> **EXERCISE GOAL**
Lines below that include "return" are the answer; copy each one.

> **DATA EXCERPTS**
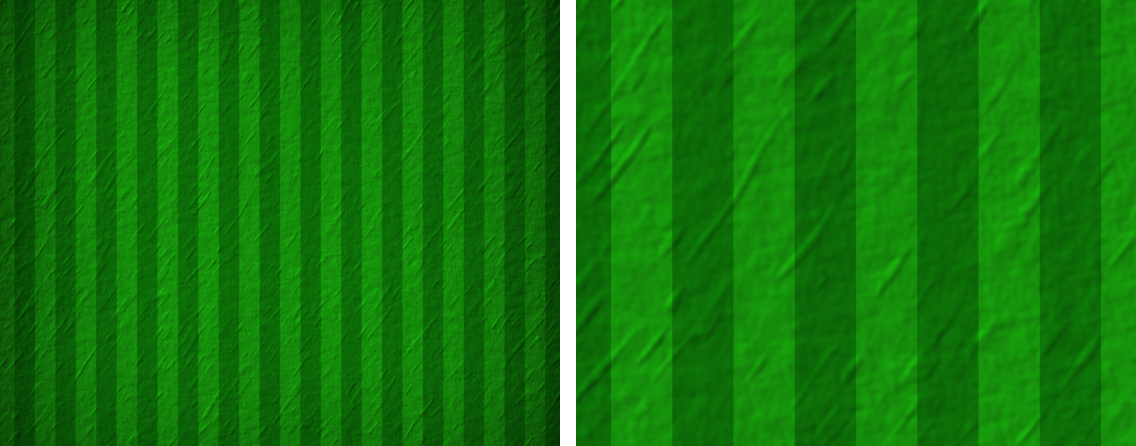
Left, the full canvas; right, a detail of the centre.
Give the GLSL for this pattern, as a Shadertoy shader.

```glsl
// Vertical two-tone green stripes on rough, embossed plaster with darkened edges.

const float STRIPE_COUNT = 13.714;   // light/dark pairs across the width
const float STRIPE_START = 0.0625;   // left edge of one light stripe, in widths
const vec3 LIGHT_GREEN = vec3(0.082, 0.555, 0.042);
const vec3 DARK_GREEN = vec3(0.047, 0.418, 0.028);
const float GRAIN_SCALE = 62.0;      // coarse bumps per canvas height
const vec2 LIGHT_OFFSET = vec2(-0.0028, 0.0026);
const float RELIEF_STRENGTH = 0.55;
const float EDGE_ROUGHNESS = 0.7;    // extra relief towards the borders
const float MOTTLE_STRENGTH = 0.10;
const vec2 EDGE_SHADE = vec2(0.37, 0.15);

float hash(vec2 p) {
    return fract(sin(dot(p, vec2(127.1, 311.7))) * 43758.5453);
}

float noise(vec2 p) {
    vec2 cell = floor(p);
    vec2 f = fract(p);
    f = f * f * (3.0 - 2.0 * f);
    float bottom = mix(hash(cell), hash(cell + vec2(1, 0)), f.x);
    float top = mix(hash(cell + vec2(0, 1)), hash(cell + vec2(1, 1)), f.x);
    return mix(bottom, top, f.y);
}

float fbm(vec2 p) {
    const mat2 turn = mat2(1.6, 1.2, -1.2, 1.6);
    float sum = 0.0;
    float weight = 0.5;
    for (int i = 0; i < 3; i++) {
        sum += weight * noise(p);
        p = turn * p + 17.3;
        weight *= 0.6;
    }
    return sum;
}

// Bumps combined with sparse diagonal trowel scratches
float plasterHeight(vec2 p) {
    vec2 along = normalize(vec2(0.6, 0.8));
    vec2 q = vec2(dot(p, along), dot(p, vec2(-along.y, along.x)));
    q += 0.01 * noise(p * 14.0);
    float scratches = smoothstep(0.68, 0.95, noise(q * vec2(26.0, 110.0)));
    return fbm(p * GRAIN_SCALE) + 0.35 * scratches;
}

// 1 inside a light stripe, 0 inside a dark one
float stripeMask(float x) {
    float phase = (x - STRIPE_START) * STRIPE_COUNT;
    float fromCentre = abs(fract(phase + 0.25) - 0.5);
    float soft = 0.8 * STRIPE_COUNT / iResolution.x;
    return 1.0 - smoothstep(0.25 - soft, 0.25 + soft, fromCentre);
}

void mainImage(out vec4 fragColor, in vec2 fragCoord) {
    vec2 uv = fragCoord / iResolution.xy;
    vec2 p = fragCoord / iResolution.y;

    vec3 color = mix(DARK_GREEN, LIGHT_GREEN, stripeMask(uv.x));

    // Border darkening, made uneven by broad stains
    vec2 border = abs(uv * 2.0 - 1.0);
    vec2 falloff = border * border * border * border;
    float stains = fbm(p * 5.0) - 0.49;
    vec2 shade = 1.0 - EDGE_SHADE * falloff;
    color *= shade.x * shade.y * (1.0 + MOTTLE_STRENGTH * stains);

    // Relief lit from the upper left
    float slope = plasterHeight(p) - plasterHeight(p + LIGHT_OFFSET);
    float roughness = 1.0 + EDGE_ROUGHNESS * max(falloff.x, 0.5 * falloff.y);
    color *= 1.0 + RELIEF_STRENGTH * roughness * slope;

    fragColor = vec4(clamp(color, 0.0, 1.0), 1.0);
}
```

> **RESULT OF THIS EXERCISE**
    return fract(sin(dot(p, vec2(127.1, 311.7))) * 43758.5453);
    return mix(bottom, top, f.y);
    return sum;
    return fbm(p * GRAIN_SCALE) + 0.35 * scratches;
    return 1.0 - smoothstep(0.25 - soft, 0.25 + soft, fromCentre);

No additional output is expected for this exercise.